Top of DATA SUPPLIED
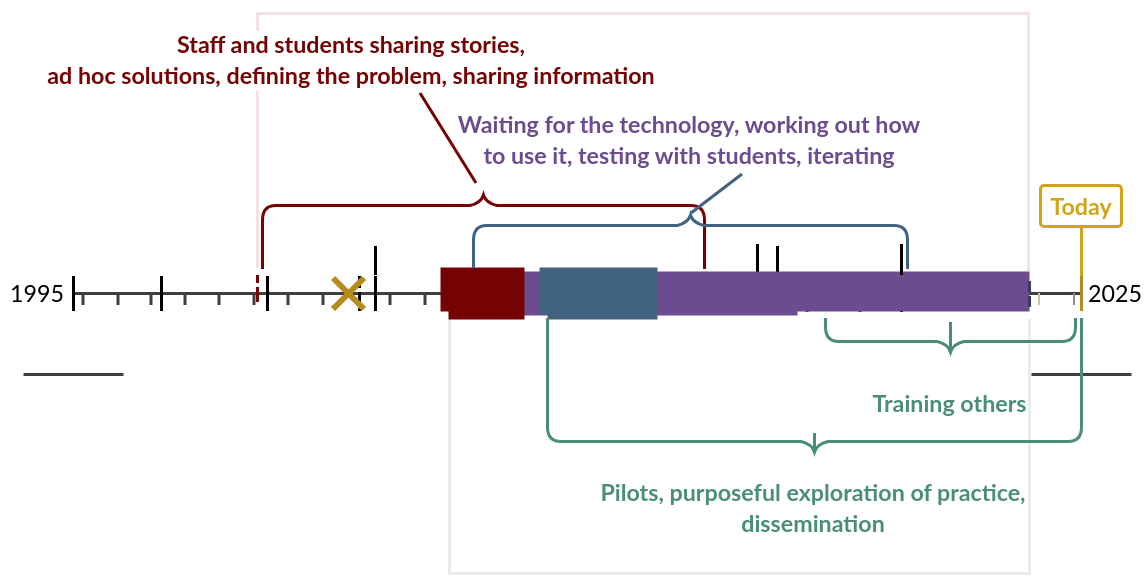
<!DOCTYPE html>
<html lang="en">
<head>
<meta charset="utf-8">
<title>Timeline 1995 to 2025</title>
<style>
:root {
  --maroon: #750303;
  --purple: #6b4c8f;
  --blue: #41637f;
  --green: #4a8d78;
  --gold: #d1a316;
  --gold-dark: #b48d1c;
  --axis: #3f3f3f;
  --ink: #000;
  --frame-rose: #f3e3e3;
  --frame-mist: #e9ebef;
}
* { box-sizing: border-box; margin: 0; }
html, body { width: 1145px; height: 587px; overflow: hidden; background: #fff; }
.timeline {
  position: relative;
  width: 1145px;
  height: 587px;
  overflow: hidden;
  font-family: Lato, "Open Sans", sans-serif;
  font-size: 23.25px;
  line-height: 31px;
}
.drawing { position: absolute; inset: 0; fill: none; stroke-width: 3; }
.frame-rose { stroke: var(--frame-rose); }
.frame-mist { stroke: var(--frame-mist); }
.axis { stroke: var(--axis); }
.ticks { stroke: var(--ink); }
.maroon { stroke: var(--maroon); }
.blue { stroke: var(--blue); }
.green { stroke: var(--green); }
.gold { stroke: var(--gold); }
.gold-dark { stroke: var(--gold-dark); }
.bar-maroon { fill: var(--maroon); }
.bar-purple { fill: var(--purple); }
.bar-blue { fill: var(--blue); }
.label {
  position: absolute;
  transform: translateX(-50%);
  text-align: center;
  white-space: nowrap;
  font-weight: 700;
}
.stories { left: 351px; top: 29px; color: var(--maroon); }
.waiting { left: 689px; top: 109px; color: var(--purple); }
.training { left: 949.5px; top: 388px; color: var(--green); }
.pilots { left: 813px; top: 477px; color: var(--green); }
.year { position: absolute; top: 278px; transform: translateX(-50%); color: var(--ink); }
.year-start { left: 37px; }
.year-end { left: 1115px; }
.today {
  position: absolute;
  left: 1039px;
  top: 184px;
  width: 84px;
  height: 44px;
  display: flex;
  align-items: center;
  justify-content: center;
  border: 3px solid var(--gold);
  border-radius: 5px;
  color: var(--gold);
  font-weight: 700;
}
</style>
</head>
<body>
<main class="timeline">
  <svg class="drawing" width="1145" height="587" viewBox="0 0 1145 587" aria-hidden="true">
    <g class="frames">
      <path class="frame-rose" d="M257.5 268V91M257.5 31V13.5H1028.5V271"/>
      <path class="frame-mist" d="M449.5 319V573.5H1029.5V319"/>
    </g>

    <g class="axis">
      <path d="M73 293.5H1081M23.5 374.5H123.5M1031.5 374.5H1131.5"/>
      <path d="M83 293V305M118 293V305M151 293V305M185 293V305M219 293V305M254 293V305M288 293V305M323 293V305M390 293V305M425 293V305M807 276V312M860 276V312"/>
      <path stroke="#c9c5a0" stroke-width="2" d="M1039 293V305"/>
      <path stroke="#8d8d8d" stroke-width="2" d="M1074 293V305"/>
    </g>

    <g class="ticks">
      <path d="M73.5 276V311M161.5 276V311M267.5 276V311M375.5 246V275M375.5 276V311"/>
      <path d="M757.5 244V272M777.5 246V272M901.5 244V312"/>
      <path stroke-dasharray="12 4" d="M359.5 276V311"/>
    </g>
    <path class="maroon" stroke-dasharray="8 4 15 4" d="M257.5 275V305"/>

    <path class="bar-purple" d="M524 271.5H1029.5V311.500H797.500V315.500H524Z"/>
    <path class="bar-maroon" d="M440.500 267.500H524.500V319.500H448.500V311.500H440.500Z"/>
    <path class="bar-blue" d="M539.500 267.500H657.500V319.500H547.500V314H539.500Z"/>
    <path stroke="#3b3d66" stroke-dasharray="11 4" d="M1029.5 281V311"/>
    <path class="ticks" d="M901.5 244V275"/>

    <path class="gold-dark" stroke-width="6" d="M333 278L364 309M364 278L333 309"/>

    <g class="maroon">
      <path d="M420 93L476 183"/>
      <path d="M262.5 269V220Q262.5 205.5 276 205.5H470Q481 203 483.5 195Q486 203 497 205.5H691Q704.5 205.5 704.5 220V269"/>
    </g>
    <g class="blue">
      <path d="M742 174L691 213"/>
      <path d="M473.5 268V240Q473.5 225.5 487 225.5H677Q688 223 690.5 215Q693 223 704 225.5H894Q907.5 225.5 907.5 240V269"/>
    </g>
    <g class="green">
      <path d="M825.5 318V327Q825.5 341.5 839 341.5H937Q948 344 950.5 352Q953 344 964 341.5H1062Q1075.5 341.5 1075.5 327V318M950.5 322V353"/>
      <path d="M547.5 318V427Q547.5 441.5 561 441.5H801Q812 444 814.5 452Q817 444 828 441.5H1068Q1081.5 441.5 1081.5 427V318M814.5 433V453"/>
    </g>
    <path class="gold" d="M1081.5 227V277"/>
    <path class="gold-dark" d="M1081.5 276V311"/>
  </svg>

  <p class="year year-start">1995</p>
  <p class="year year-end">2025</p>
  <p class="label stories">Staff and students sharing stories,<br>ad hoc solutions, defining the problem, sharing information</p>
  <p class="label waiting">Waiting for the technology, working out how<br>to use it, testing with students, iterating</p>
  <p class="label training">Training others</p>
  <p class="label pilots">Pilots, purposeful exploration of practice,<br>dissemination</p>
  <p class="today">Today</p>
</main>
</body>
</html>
Bottom of DATA SUPPLIED
* INSTRUCTIONS FOR THE TASK:
When a line holds the string "color", pull it out of the listing.

* ANSWER TO THIS PROBLEM:
.stories { left: 351px; top: 29px; color: var(--maroon); }
.waiting { left: 689px; top: 109px; color: var(--purple); }
.training { left: 949.5px; top: 388px; color: var(--green); }
.pilots { left: 813px; top: 477px; color: var(--green); }
.year { position: absolute; top: 278px; transform: translateX(-50%); color: var(--ink); }
  color: var(--gold);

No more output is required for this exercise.